Marie Kondo’s Favorite Things

3 minute read

Marie Kondo built an empire on the idea that people should keep only those things that spark joy in their lives. The author of home organization guides The Life-Changing Magic of Tidying Up, Spark Joy! and The Life-Changing Manga of Tidying Up is a professional tidier, as well as a professional discarder. Following her famous KonMari method, if she doesn’t love an object in her home, she thanks the item for the role it has played in her life and sends it out the door to be donated, recycled or tossed. Even fancy, expensive gifts and handmade art by her children are not immune.

But some things, whether or not they seem valuable or important to others, are worth keeping simply because they “spark joy,” Kondo says. Here are the things she holds onto.

Most joyful objects at home: It’s quite difficult because my house is just full of things that spark joy for me. The very first studying desk I bought — I really like the feel of it; a measuring tape I use for tidying; my drawer full of empty boxes — I like to think about how they feel and how they can be useful in tidying; a Japanese wood essential oil, Kuromoji, I use before I sleep to make me really calm; and a musical tuner — when it rings, it purifies the air and calms my mind.

Most joyful pick-me-up: I really like natural scents, so I use lavender and spray it into rooms. It calms me down. Sometimes I use mint and spray it to help me with my concentration if I’m at a job and start to get tired.

Most joyful pet: I actually used to have a pond loach. People say it’s very strange, but I like the way they’re very slimy and wriggly. They’re very cute.

Most joyful office tool: I used small Delfonics pencils for a long time when I was in high school. It’s a mechanical pencil, with a white outside and black lead.

Most joyful accessory: I pick things that are more handcrafted, maybe using natural gems and stones.
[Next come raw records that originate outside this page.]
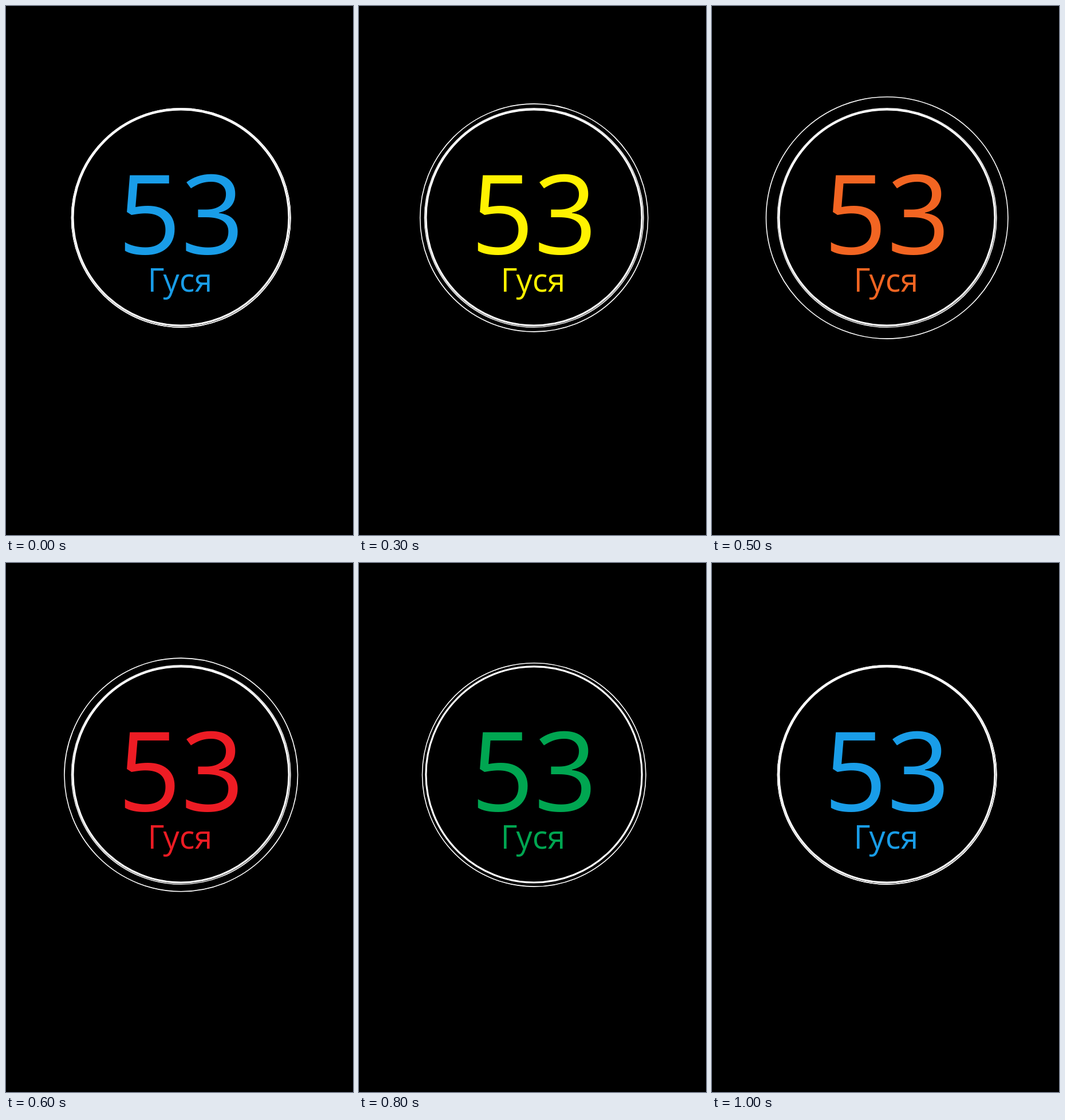
Recreate the animation shown at these times as an HTML page. Size 606 px wide and 924 px high, loop 1.1 s.

```html
<!DOCTYPE html>
<html lang="ru">
<head>
<meta charset="utf-8">
<style>
  html, body { margin: 0; width: 100%; height: 100%; overflow: hidden; background: #000; }
  svg { display: block; width: 606px; height: 924px; }
  circle { fill: none; stroke: #fff; }
  text { font-family: "Open Sans", "Noto Sans", sans-serif; text-anchor: middle; }
</style>
</head>
<body>
<svg viewBox="0 0 606 924">
  <circle cx="305.5" cy="369.4" r="188.6" stroke-width="3.2"/>
  <circle id="rim" cx="305.7" cy="369.9" r="191.2" stroke-width="1.5"/>
  <circle id="wave" cx="305.7" cy="369.9" stroke-width="1.6"/>
  <g id="label">
    <text x="305.5" y="433" font-size="193">53</text>
    <text x="304" y="499" font-size="56">Гуся</text>
  </g>
</svg>
<script>
  const STEP = 100;
  // Outward half of the pulse: text colour, wave radius, rim shown
  const poses = [
    ["#199de8", 191.2, true],
    ["#00a99d", 193, false],
    ["#00a651", 195.2, false],
    ["#fff200", 199, true],
    ["#ed1c24", 203.8, true],
    ["#f26522", 211.2, true]
  ];
  const last = poses.length - 1;
  const count = 2 * last + 1;
  const [rim, wave, label] = ["rim", "wave", "label"].map(id => document.getElementById(id));
  const start = performance.now();

  function draw(now) {
    const step = Math.floor(Math.max(0, now - start) / STEP) % count;
    const [color, radius, hasRim] = poses[last - Math.abs(last - step)];
    label.setAttribute("fill", color);
    wave.setAttribute("r", radius);
    rim.setAttribute("visibility", hasRim ? "visible" : "hidden");
    requestAnimationFrame(draw);
  }
  draw(start);
</script>
</body>
</html>
```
Rather than going to stores, it’s more about whether I happen to chance upon them. I love this hairclip brand called Acca. They have elegant designs, some more decorative and some more simple. They’re really easy to use and fit well in my hair. I take to heart the idea that I need to touch things to see if they spark joy for me.
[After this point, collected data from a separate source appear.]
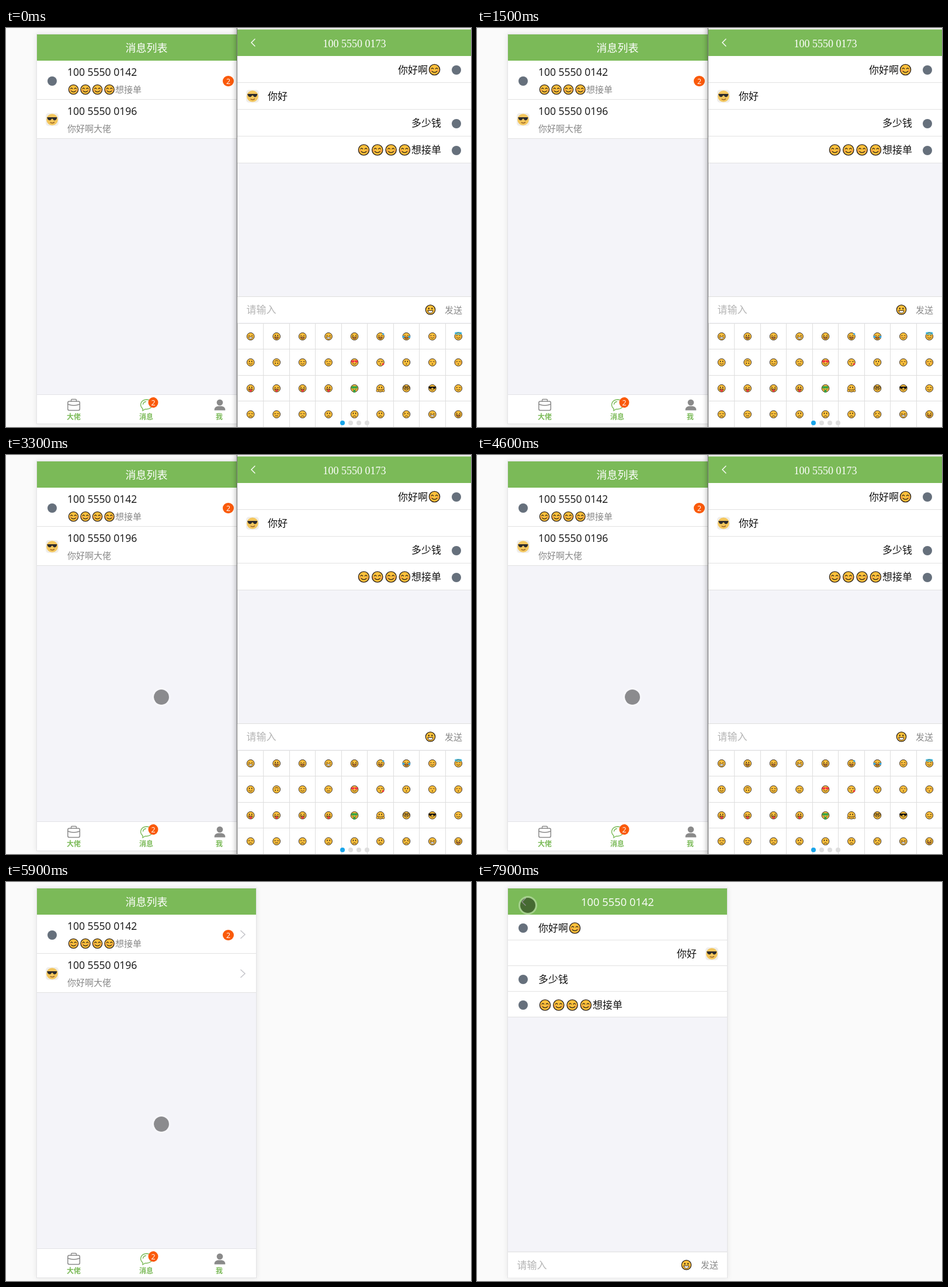
An HTML page for the animation above (8 s loop, 796x684 px).

```html
<!DOCTYPE html>
<html lang="zh-CN">
<head>
<meta charset="utf-8">
<title>消息列表</title>
<style>
html, body { margin: 0; width: 100%; height: 100%; overflow: hidden; background: #fafafa; }
svg { display: block; width: 796px; height: 684px; }
text { font-family: 'Open Sans', 'Noto Sans CJK SC', sans-serif; white-space: pre; }
.serif { font-family: 'Liberation Serif', serif; }
.phone { filter: drop-shadow(0 0 4px rgba(0,0,0,.09)); }
.front { filter: drop-shadow(0 0 5px rgba(0,0,0,.4)); }
</style>
</head>
<body>
<svg id="stage" viewBox="0 0 796 684"></svg>
<script>
const GREEN = '#7bba58', GREY = '#8a8a8a', LINE = '#dedede', PAGE = '#f4f4f9';
const LOOP = 8000, STEP = 100;
const PHONES = { first: '100 5550 0142', second: '100 5550 0196', own: '100 5550 0173' };

const rect = (x, y, w, h, fill, more = '') =>
  `<rect x="${x}" y="${y}" width="${w}" height="${h}" fill="${fill}" ${more}/>`;
const circle = (x, y, r, fill, more = '') =>
  `<circle cx="${x}" cy="${y}" r="${r}" fill="${fill}" ${more}/>`;
const path = (d, stroke, width = 1.5, fill = 'none') =>
  `<path d="${d}" fill="${fill}" stroke="${stroke}" stroke-width="${width}" stroke-linecap="round"/>`;
// y is the middle of the glyphs
const text = (x, y, size, str, fill = '#111', more = '') =>
  `<text x="${x}" y="${y + size * .37}" font-size="${size}" fill="${fill}" ${more}>${str}</text>`;
const middle = 'text-anchor="middle"';

const INK = '#2b2118', SKIN = '#ffc03b';
const both = draw => draw(-3.7) + draw(3.7);
const EYES = {
  'o': () => both(x => `<ellipse cx="${x * .85}" cy="-2.3" rx="1.1" ry="1.9" fill="${INK}"/>`),
  '^': () => both(x => path(`M${x - 1.9} -1.5q1.9 -3 3.8 0`, INK, 1.3)),
  '-': () => both(x => path(`M${x - 1.8} -1.5h3.6`, INK, 1.3)),
  'x': () => path('M-5.5 -4l3 2l-3 2M5.5 -4l-3 2l3 2', INK, 1.3),
  'w': () => circle(-3.7, -2, 1.4, INK) + path('M2 -2h3.6', INK, 1.3),
  'v': () => both(x => path(`M${x * 1.2} 1l-4 -4q1 -4 4 -1q3 -3 4 1z`, '#ee3344', 1, '#ee3344')),
  'B': () => path('M-9 -4h18l-1.5 4q-5 3 -6.5 -2h-2q-1.5 5 -6.5 2z', '#111', 1, '#111'),
};
const open = fill => path('M-5 1.8h10q-.8 4.700 -5 4.700t-5 -4.700z', INK, 1.1, fill);
const MOUTH = {
  'D': () => open('#c9783a'),
  'G': () => open('#fff'),
  's': () => path('M-4.7 2.500q4.700 4.500 9.400 0', INK, 1.3),
  'f': () => path('M-3.8 5.300q3.800 -3.600 7.600 0', INK, 1.3),
  '-': () => path('M-3.6 4h7.200', INK, 1.3),
  'k': () => circle(0, 4, 1.3, INK),
  't': () => open('#c9783a') + path('M-1.500 4.500v2.500q1.500 2.500 3.500 0v-2.500z', '#ee3344', 1.5, '#ee3344'),
};
const EXTRA = {
  '.': () => '',
  'c': () => both(x => circle(x * 1.7, 1.7, 1.7, '#f79a4a')),
  'd': () => circle(7, -6, 2.5, '#42aee8'),
  't': () => both(x => circle(x * 2, 1, 2.8, '#35a7e6')),
  'h': () => `<ellipse cy="-8" rx="8" ry="2.3" fill="none" stroke="#35b5e0" stroke-width="2.4"/>`,
  'l': () => circle(6.5, 4.5, 2.6, '#ee3344'),
  'H': () => both(x => circle(x * 2, 6, 3, SKIN, `stroke="${INK}"`)),
  'n': () => both(x => circle(x, -2, 3.6, 'none', `stroke="${INK}" stroke-width="1.3"`)),
  'u': () => '',
  'g': () => both(x => path(`M${x - 3} -5h6v5h-6z`, '#259a3c', 1, '#35a94a')) +
    path('M-2 4h4v6h-4z', '#259a3c', 1, '#35a94a'),
};
// code: eyes, mouth, extra
function face(x, y, r, code = '^sc') {
  const [e, m, k] = code, s = r / 10;
  return `<g transform="translate(${x} ${y}) scale(${s}) rotate(${k === 'u' ? 180 : 0})">` +
    circle(0, 0, 9.3, SKIN, `stroke="${INK}" stroke-width="1.4"`) +
    EYES[e]() + MOUTH[m]() + EXTRA[k]() + '</g>';
}
const faces = (x, y, r, gap) => [0, 1, 2, 3].map(i => face(x + i * gap, y, r)).join('');

const friend = (x, y) => circle(x, y, 8, '#66707c');
const cool = (x, y) => rect(x - 11, y - 11, 22, 22, '#f0eeea', 'rx="5"') +
  circle(x, y, 9.8, '#f3c65c') +
  `<g transform="translate(${x} ${y})">` +
  path('M-8 -3.500h16l-1.500 3.500q-4 2.500 -5.500 -2h-2q-1.500 4.500 -5.500 2z', '#2a2a2e', 1, '#2a2a2e') +
  path('M-3 5q4 2 6.500 -.5', '#8a5520', 1.2) + '</g>';

const badge = (x, y, w = 19) => rect(x - w / 2, y - 9, w, 18, '#fa5a0a', 'rx="9"') +
  text(x, y, 12.5, '2', '#fff', middle);
const arrow = (x, y) => path(`M${x - 3} ${y - 6}l7 6.500l-7 6.500`, '#c6c6cb', 1.6);
const back = (x, y) => path(`M${x + 3} ${y - 6}l-6 6l6 6`, '#fff', 1.4);

function inputBar(x, y, w) {
  const right = x + w;
  return rect(x, y - 22, w, 44, '#fff') + rect(x, y - 23, w, 1, LINE) +
    text(x + 15.5, y, 17, '请输入', '#b5b5b5') +
    face(right - 69.5, y, 8.8, 'oG.') + text(right - 45, y, 15, '发送', '#888');
}

const phoneFrame = rect(52.5, 10.5, 376, 668, PAGE, 'stroke="#e4e4e6" class="phone"') +
  rect(53, 11, 375, 45, GREEN);

const rows = (x, y, w, h, n) => Array.from({ length: n }, (_, i) =>
  rect(x, y + i * h, w, h, '#fff') +
  rect(x, y + (i + 1) * h - 1, w, i < n - 1 ? 2 : 1, '#e2e2e2')).join('');

const tabs = rect(53, 628, 375, 50, '#fff') + rect(53, 628, 375, 1, '#e2e2e6') +
  rect(105.8, 640, 20.5, 15.5, 'none', `rx="2.5" stroke="${GREY}" stroke-width="1.5"`) +
  path('M111.5 640v-2q0 -1.5 1.5 -1.5h6q1.5 0 1.5 1.5v2M106 645q10 4 20 0M114.5 647h3', GREY, 1.4) +
  path('M234 652.5c-6 -5 -4 -15 7 -15.5c13 0 13 15.5 0 16.5h-3l-4 2.5zM234.5 645q1 -4 5 -4.5', GREEN, 1.4) +
  badge(252, 642, 17) +
  circle(366, 642, 5.3, GREY) + path('M357 655v-2q1 -4 6 -4.5h6q5 .5 6 4.5v2z', GREY, .5, GREY) +
  [[116, '大佬'], [240, '消息'], [365, '我']].map(([x, s]) =>
    text(x, 666.5, 12, s, GREEN, middle + ' font-weight="700"')).join('');

const listPage = phoneFrame + text(240.5, 34, 18, '消息列表', '#fff', middle) +
  rows(53, 56, 375, 67, 2) +
  rect(53, 56, 375, 66, '#f8f8f8', 'id="pressed"') +
  friend(79, 91) + text(105, 76, 17.5, PHONES.first) +
  faces(115.5, 105.5, 8.8, 20.5) + text(187, 105, 15, '想接单', '#888') +
  badge(380.5, 91) + arrow(405, 89.5) +
  cool(79, 157) + text(105, 143, 17.5, PHONES.second) +
  text(105, 172, 15, '你好啊大佬', '#888') + arrow(405, 156.5) + tabs;

const chatPage = phoneFrame + back(80, 34) +
  text(240.5, 34, 18.4, PHONES.first, '#fff', middle) + rows(53, 56, 375, 44, 4) +
  friend(79, 79) + text(105, 79, 17, '你好啊') + face(167.5, 79, 9.8) +
  text(342, 123, 17, '你好') + cool(402, 123) +
  friend(79, 167) + text(105, 167, 17, '多少钱') +
  friend(79, 211) + faces(116.5, 211, 9.8, 23.3) + text(198, 211, 17, '想接单') +
  inputBar(53, 656.5, 375);

const KEYS = [
  '^G. oD. ^D. ^G. xD. ^Dd ^Dt ^sc ^sh',
  'os. osu ws. ^-. vs. wkl ok. ^k. ^kc',
  'ot. wt. xt. ot. osg osH osn Bs. ws.',
  '-f. --. -f. of. of. of. xf. -G. xD.',
].map(row => row.split(' '));
const COL = 44.45, ROW = 44.5;

const keyboard = rect(396, 506, 400, 178, '#fff') +
  KEYS.map((row, j) => rect(396, Math.round(505.5 + j * ROW), 400, 1, LINE) +
    row.map((code, i) => rect(Math.round(396 + i * COL), 506, 1, 178, j ? 'none' : LINE) +
      face(418.7 + i * COL, 528.7 + j * ROW, 6.8, code)).join('')).join('') +
  [0, 1, 2, 3].map(i => circle(576 + i * 14, 677, 4, i ? '#dedede' : '#19a5ea')).join('');

const frontWindow = rect(395, -8, 410, 700, '#777', 'class="front"') +
  rect(396, 0, 400, 684, PAGE) + rect(396, 0, 400, 2.5, '#efefef') + rect(396, 2.5, 400, 45.5, GREEN) +
  back(423, 25) + text(596.5, 26, 18, PHONES.own, '#fff', middle + ' class="serif"') +
  rows(396, 48, 400, 46, 4) +
  text(671, 72, 17, '你好啊') + face(733.5, 71.5, 9.8) + friend(771, 72) +
  cool(422, 117) + text(448, 117, 17, '你好') +
  text(694, 163, 17, '多少钱') + friend(771, 164) +
  faces(612.5, 209, 9.8, 23.3) + text(694, 209, 17, '想接单') + friend(771, 210) +
  inputBar(396, 483, 400) + keyboard;

const cursor = circle(0, 0, 13, '#000', 'fill-opacity=".43"') +
  circle(0, 0, 14.5, 'none', 'stroke="#fff" stroke-opacity=".32" stroke-width="3"');

const layer = (id, body) => `<g id="${id}">${body}</g>`;
document.getElementById('stage').innerHTML = rect(0, 0, 796, 684, '#fafafa') +
  layer('list', listPage) + layer('chat', chatPage) +
  layer('cursor', cursor) + layer('front', frontWindow);

const el = id => document.getElementById(id);
const show = (id, on) => el(id).setAttribute('display', on ? 'inline' : 'none');

// time, x, y
const ROUTE = [
  [1900, 397, 400], [2300, 325, 406], [2700, 266, 415], [6200, 266, 415],
  [6750, 329, 96], [7100, 329, 96], [7400, 200, 192], [7700, 75, 70],
  [7900, 87, 40], [LOOP, 87, 40],
];
function place(t) {
  const i = Math.max(1, ROUTE.findIndex(k => k[0] > t));
  const [t0, x0, y0] = ROUTE[i - 1], [t1, x1, y1] = ROUTE[i];
  const p = Math.max(0, (t - t0) / (t1 - t0)), e = p * p * (3 - 2 * p);
  return [x0 + (x1 - x0) * e, y0 + (y1 - y0) * e];
}

function draw(now) {
  const t = Math.floor(now % LOOP / STEP) * STEP;
  show('list', t < 7000);
  show('chat', t >= 7000);
  show('pressed', t >= 6800 && t < 7000);
  show('cursor', t >= 1900);
  el('cursor').setAttribute('transform', `translate(${place(t)})`);

  const gone = Math.min(1, Math.max(0, (t - 5600) / 300));
  const s = 1 - gone * .2;
  show('front', gone < 1);
  el('front').setAttribute('opacity', 1 - gone);
  el('front').setAttribute('transform', `translate(${596 * (1 - s)} ${684 * (1 - s)}) scale(${s})`);
  requestAnimationFrame(draw);
}
requestAnimationFrame(draw);
</script>
</body>
</html>
```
This interview, spoken in Japanese and translated into English by an interpreter, has been edited and condensed for clarity.

More Must-Reads from TIME

Write to Lucy Feldman at